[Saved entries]
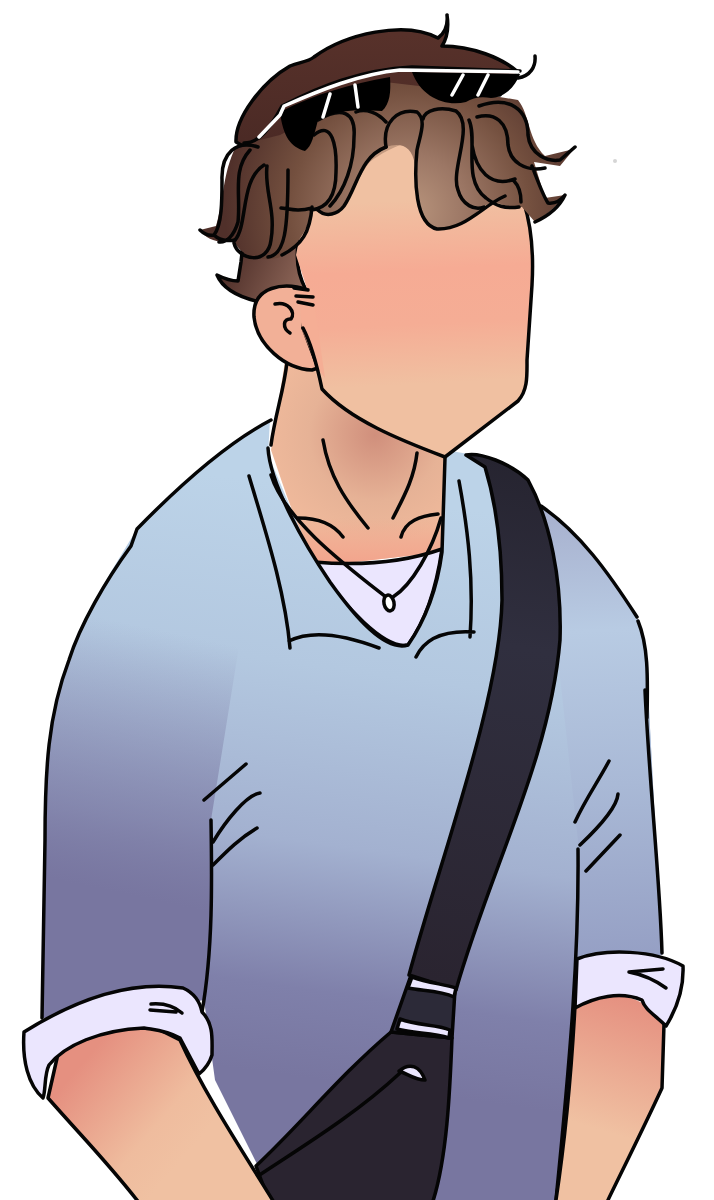
<!DOCTYPE html>
<html lang="en">
<head>
<meta charset="utf-8">
<title>Figure with crossbody bag</title>
<style>
:root{--ink:#050505;--paper:#fff;--cuff:#ebe6fe;--skin:#f0c1a2;--blush:#f6ab94;--shade:#d39a85;--strap:#2c2a38;--bag:#2a2430;--hair-dark:#50302a;--hair-light:#b08c75;--sky:#bcd3e8;--dusk:#7876a0}
html,body{margin:0;background:var(--paper);overflow:hidden}
svg{display:block;width:714px;height:1200px}
.outline{stroke:var(--ink);stroke-width:3.5;stroke-linecap:round;stroke-linejoin:round}
.line{fill:none;stroke:var(--ink);stroke-width:3.5;stroke-linecap:round;stroke-linejoin:round}
.cuff{fill:var(--cuff)}
.glint{fill:none;stroke:var(--paper);stroke-width:3.5;stroke-linecap:round}
</style>
</head>
<body>
<svg viewBox="0 0 714 1200" role="img" aria-label="Faceless young man with wavy brown hair, sunglasses on his head, a blue shirt and a crossbody bag">
<defs>
<linearGradient id="shirt-fill" gradientUnits="userSpaceOnUse" x1="400" y1="500" x2="320" y2="1080">
<stop offset="0" stop-color="#bcd3e8"/><stop offset=".3" stop-color="#b3c8e0"/><stop offset=".6" stop-color="#a3b1d0"/><stop offset=".85" stop-color="#7f80aa"/><stop offset="1" stop-color="#7876a0"/>
</linearGradient>
<linearGradient id="sleeve-shade" gradientUnits="userSpaceOnUse" x1="160" y1="630" x2="105" y2="890">
<stop offset="0" stop-color="#7876a0" stop-opacity="0"/><stop offset="1" stop-color="#7876a0"/>
</linearGradient>
<linearGradient id="right-sleeve" gradientUnits="userSpaceOnUse" x1="600" y1="520" x2="620" y2="960">
<stop offset="0" stop-color="#a9b3d0"/><stop offset=".25" stop-color="#b8cbe3"/><stop offset=".6" stop-color="#a9b9d6"/><stop offset="1" stop-color="#959fc4"/>
</linearGradient>
<linearGradient id="face-fill" gradientUnits="userSpaceOnUse" x1="410" y1="200" x2="420" y2="400">
<stop offset="0" stop-color="#f0c1a2"/><stop offset=".35" stop-color="#f6ab94"/><stop offset=".62" stop-color="#f5ad95"/><stop offset=".92" stop-color="#f0c0a1"/>
</linearGradient>
<radialGradient id="neck-fill" gradientUnits="userSpaceOnUse" cx="375" cy="435" r="110">
<stop offset="0" stop-color="#d08f7c"/><stop offset=".6" stop-color="#e6b296"/><stop offset="1" stop-color="#efb99b"/>
</radialGradient>
<linearGradient id="chest-blush" x1="0" y1="0" x2="0" y2="1">
<stop offset=".5" stop-color="#f3a38c" stop-opacity="0"/><stop offset="1" stop-color="#f3a38c"/>
</linearGradient>
<linearGradient id="left-arm-fill" gradientUnits="userSpaceOnUse" x1="85" y1="1060" x2="190" y2="1150">
<stop offset="0" stop-color="#e59080"/><stop offset=".7" stop-color="#efbc9e"/><stop offset="1" stop-color="#f0c1a2"/>
</linearGradient>
<linearGradient id="right-arm-fill" gradientUnits="userSpaceOnUse" x1="640" y1="1000" x2="600" y2="1130">
<stop offset="0" stop-color="#e59080"/><stop offset="1" stop-color="#f0c1a2"/>
</linearGradient>
<radialGradient id="fringe-fill" gradientUnits="userSpaceOnUse" cx="410" cy="190" r="185" gradientTransform="translate(0 20)">
<stop offset="0" stop-color="#b8947c"/><stop offset=".3" stop-color="#9c7765"/><stop offset=".65" stop-color="#74503f"/><stop offset="1" stop-color="#50302a"/>
</radialGradient>
<linearGradient id="nape-fill" gradientUnits="userSpaceOnUse" x1="230" y1="260" x2="300" y2="290">
<stop offset="0" stop-color="#50302a"/><stop offset="1" stop-color="#8d6658"/>
</linearGradient>
<linearGradient id="crown-fill" gradientUnits="userSpaceOnUse" x1="350" y1="35" x2="350" y2="140">
<stop offset="0" stop-color="#57312a"/><stop offset="1" stop-color="#4b2a25"/>
</linearGradient>
<linearGradient id="strap-fill" gradientUnits="userSpaceOnUse" x1="520" y1="460" x2="430" y2="980">
<stop offset="0" stop-color="#262430"/><stop offset=".35" stop-color="#302f3f"/><stop offset="1" stop-color="#2a2430"/>
</linearGradient>
</defs>

<rect width="714" height="1200" fill="var(--paper)"/>
<circle cx="615" cy="161" r="2" fill="#d5d5d5"/>

<g id="neck">
<path fill="url(#neck-fill)" d="M286 355L271 450C285 490 300 540 320 566L442 552L446 455L330 340Z"/>
<path fill="url(#chest-blush)" d="M275 470C290 510 300 540 320 566L442 552V470Z"/>
<path class="line" d="M287 362C284 390 275 415 271 445M323 440C329 476 345 500 368 528M417 453C414 480 402 500 393 518M298 518C320 518 335 526 343 537M401 537C405 521 420 516 438 514"/>
</g>

<g id="undershirt">
<path class="outline cuff" d="M314 562C360 566 405 562 442 549C436 590 425 622 408 645C385 650 345 608 314 562Z"/>
</g>

<g id="shirt">
<path fill="url(#shirt-fill)" d="M270 420C225 444 175 490 137 529C112 570 80 620 69 660C48 715 45 770 45 840L42 1018L204 1000L215 1080L275 1200H556L578 950L662 955L648 690C648 660 646 640 638 620C610 575 580 535 541 506L490 458L446 450L443 548C437 590 424 622 408 645C380 650 350 610 318 565C298 530 284 490 268 455Z"/>
<path fill="url(#sleeve-shade)" d="M137 529C112 570 80 620 69 660C48 715 45 770 45 840L42 1018L204 1000C211 940 211 880 211 820L240 640Z"/>
<path fill="url(#right-sleeve)" d="M541 506C580 535 610 575 638 620C646 640 648 660 648 690L662 955L577 960L579 850L556 640Z"/>
<path class="line" d="M271 420C225 444 175 490 137 529L131 546C106 580 80 625 69 660C48 715 45 770 45 840L42 1018M541 506C580 533 608 572 637 617M638 621C648 645 648 675 647 718M645 690C649 780 660 880 662 953"/>
<path class="line" d="M268 448C270 485 305 545 330 582C355 617 385 652 408 645C424 622 437 590 442 552L445 458"/>
<path class="line" d="M249 476C265 530 285 590 290 648M289 641C315 628 350 637 379 648M459 481C468 530 474 580 470 637M474 632C445 630 425 638 416 657"/>
<path class="line" d="M211 820C212 880 213 950 202 1012M578 849C579 950 571 1050 556 1200"/>
<path class="line" d="M204 800L246 764M213 842C225 822 246 795 260 793M213 865C228 850 240 838 257 828M575 822C585 800 599 780 609 761M580 845C598 828 617 807 618 794M586 871L620 835"/>
</g>

<g id="necklace">
<path class="line" d="M271 475C285 520 345 565 386 597M441 518C432 550 412 585 393 597"/>
<ellipse class="outline" cx="389" cy="603" rx="5" ry="8" fill="var(--paper)" transform="rotate(-12 389 603)"/>
</g>

<g id="crossbody-bag">
<path class="outline" fill="var(--bag)" d="M391 1032L452 1038C450 1090 447 1160 432 1204H270L256 1166C300 1125 340 1075 391 1032Z"/>
<path class="line" d="M255 1178C300 1148 355 1115 400 1073"/>
<path class="outline" fill="var(--strap)" d="M410 978L455 990L452 1038L391 1032Z"/>
<path class="outline" fill="url(#strap-fill)" d="M466 455C480 452 510 463 528 480C550 520 562 580 560 640C550 760 490 870 456 990L409 975C440 860 500 700 502 600C502 545 495 500 485 467Z"/>
<path class="outline cuff" d="M412 977C428 983 444 984 456 988L454 997C440 990 422 991 408 988ZM400 1019C418 1026 436 1024 450 1030L449 1038C432 1032 414 1034 397 1029Z"/>
<path class="outline cuff" d="M399 1071C410 1062 420 1066 425 1080C415 1080 408 1074 399 1071Z"/>
</g>

<g id="left-arm">
<path class="outline" fill="url(#left-arm-fill)" d="M48 1098C85 1140 110 1165 140 1204H275C245 1155 205 1095 180 1040L140 1020L60 1045Z"/>
<path class="outline cuff" d="M43 1098C28 1085 22 1060 24 1032C75 1000 130 980 183 988C194 993 200 1002 202 1012C214 1024 212 1040 212 1055C209 1065 204 1070 199 1074L180 1038C165 1030 155 1030 144 1028C100 1030 65 1045 49 1065C44 1075 46 1090 43 1098Z"/>
<path class="line" d="M151 1004C163 1003 174 1006 182 1013M150 1010L176 1012"/>
</g>

<g id="right-arm">
<path fill="url(#right-arm-fill)" d="M575 1004C600 990 640 990 664 1022L662 1088C645 1125 625 1165 608 1200H556C565 1130 570 1070 575 1004Z"/>
<path class="line" d="M575 1006C571 1080 565 1140 556 1200M664 1024L662 1088C645 1125 625 1165 608 1200"/>
<path class="outline cuff" d="M577 959C605 948 655 950 683 966C684 990 676 1010 666 1026C655 1015 645 1010 642 1000C620 991 595 997 575 1008Z"/>
<path class="line" d="M663 969L629 972C645 975 655 980 666 988"/>
</g>

<g id="head">
<path class="outline" fill="url(#nape-fill)" d="M244 235L241 262L238 281C230 281 223 278 217 275C222 287 236 296 256 301L306 290C298 275 296 260 298 245L320 200Z"/>
<path fill="url(#face-fill)" d="M306 205L296 255L308 292L300 335L322 390C350 420 400 440 445 457L518 401C528 390 527 375 527 360L532 285C534 250 530 222 524 203L450 130L400 125L350 150Z"/>
<path class="outline" fill="#f2b097" d="M308 290C285 282 252 285 254 317C257 345 285 369 312 370L318 368L303 328Z"/>
<path fill="#f5ae95" d="M299 290L312 288L325 378L318 369L302 330Z"/>
<path class="line" d="M303 328C312 345 318 370 322 389C350 420 400 440 445 457L518 401C528 390 527 375 527 360L532 285C534 250 530 222 524 203"/>
<path class="line" d="M275 304C288 301 296 312 291 319C283 318 282 328 290 333M294 288L308 290M296 296L313 297M298 302L313 305"/>
<path fill="#c49a80" d="M362 168C372 148 385 141 400 145C382 152 372 160 362 168Z"/>
</g>

<g id="hair">
<path class="outline" fill="url(#crown-fill)" d="M236 142C235 118 262 82 290 66C300 62 308 62 314 57C345 34 405 20 438 38C446 32 448 24 447 15C449 28 447 38 442 46C472 46 502 58 518 72L500 95H390L285 140L250 150Z"/>
<path fill="url(#fringe-fill)" d="M236 146C222 175 224 200 216 226L200 230C206 240 222 245 234 240C240 260 275 265 289 252C300 240 310 226 312 208C322 218 338 214 344 206C360 180 365 160 386 147C400 142 412 145 415 165C416 195 418 224 437 229C460 230 472 215 482 208C495 196 500 208 522 207L535 222C548 214 556 207 565 195L545 198L534 162L560 166L574 149L545 156C528 140 530 115 518 100L470 92L385 82L280 135Z"/>
<path class="line" d="M258 147C237 140 221 152 222 180C222 200 222 225 214 235C208 236 203 233 200 230M214 235C222 243 235 240 235 240M250 150C232 170 241 195 238 222C234 236 226 243 219 242"/>
<path class="line" d="M235 240C248 225 240 180 264 165M234 243C238 260 268 266 271 240C276 210 264 190 267 166M268 257C285 255 288 230 288 170M282 255C302 245 310 232 312 207M312 208C298 212 290 209 281 208M311 210C330 208 336 192 336 172C337 145 332 120 314 135M318 210C326 218 338 214 344 206C358 185 360 157 386 147M318 120C342 106 356 112 354 137C354 164 345 190 330 206M356 112C366 108 378 113 386 122"/>
<path class="line" d="M386 147C382 122 398 108 417 112C427 120 420 135 417 150C414 180 415 224 437 229C465 230 482 206 505 196M423 119C425 110 440 106 456 111C475 125 450 170 458 190C462 205 475 211 484 207M469 120C478 140 462 180 486 198C496 206 505 209 519 207M472 145C476 170 490 188 515 179M477 117C495 112 508 122 508 145C510 162 525 172 545 168M479 106C510 95 528 110 528 135C530 155 548 162 560 160L575 147M532 166C538 182 544 197 548 203C555 204 561 200 565 195C558 210 546 217 535 222M521 202C521 192 518 185 514 181"/>
</g>

<g id="sunglasses">
<path d="M280 112C315 94 350 84 390 77C391 92 390 104 382 111C362 110 340 108 318 120C314 135 312 146 305 151C291 147 283 137 280 112Z"/>
<path d="M412 72L520 74C515 87 505 97 491 98C480 96 473 98 466 102C445 107 421 97 412 72Z"/>
<path class="line" d="M244 143C260 143 270 128 282 106C320 86 360 70 412 67L520 71M518 78C530 76 536 67 535 56"/>
<path class="glint" d="M259 137L280 115L284 106C320 90 360 74 400 70L518 72M330 94L323 117M355 85L358 107M463 75L452 95M488 75L478 95"/>
</g>
</svg>
</body>
</html>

# Exercise goal
Filter the entries by the string "right" and copy each matching line.

# Answer section
<linearGradient id="right-sleeve" gradientUnits="userSpaceOnUse" x1="600" y1="520" x2="620" y2="960">
<linearGradient id="right-arm-fill" gradientUnits="userSpaceOnUse" x1="640" y1="1000" x2="600" y2="1130">
<path fill="url(#right-sleeve)" d="M541 506C580 535 610 575 638 620C646 640 648 660 648 690L662 955L577 960L579 850L556 640Z"/>
<g id="right-arm">
<path fill="url(#right-arm-fill)" d="M575 1004C600 990 640 990 664 1022L662 1088C645 1125 625 1165 608 1200H556C565 1130 570 1070 575 1004Z"/>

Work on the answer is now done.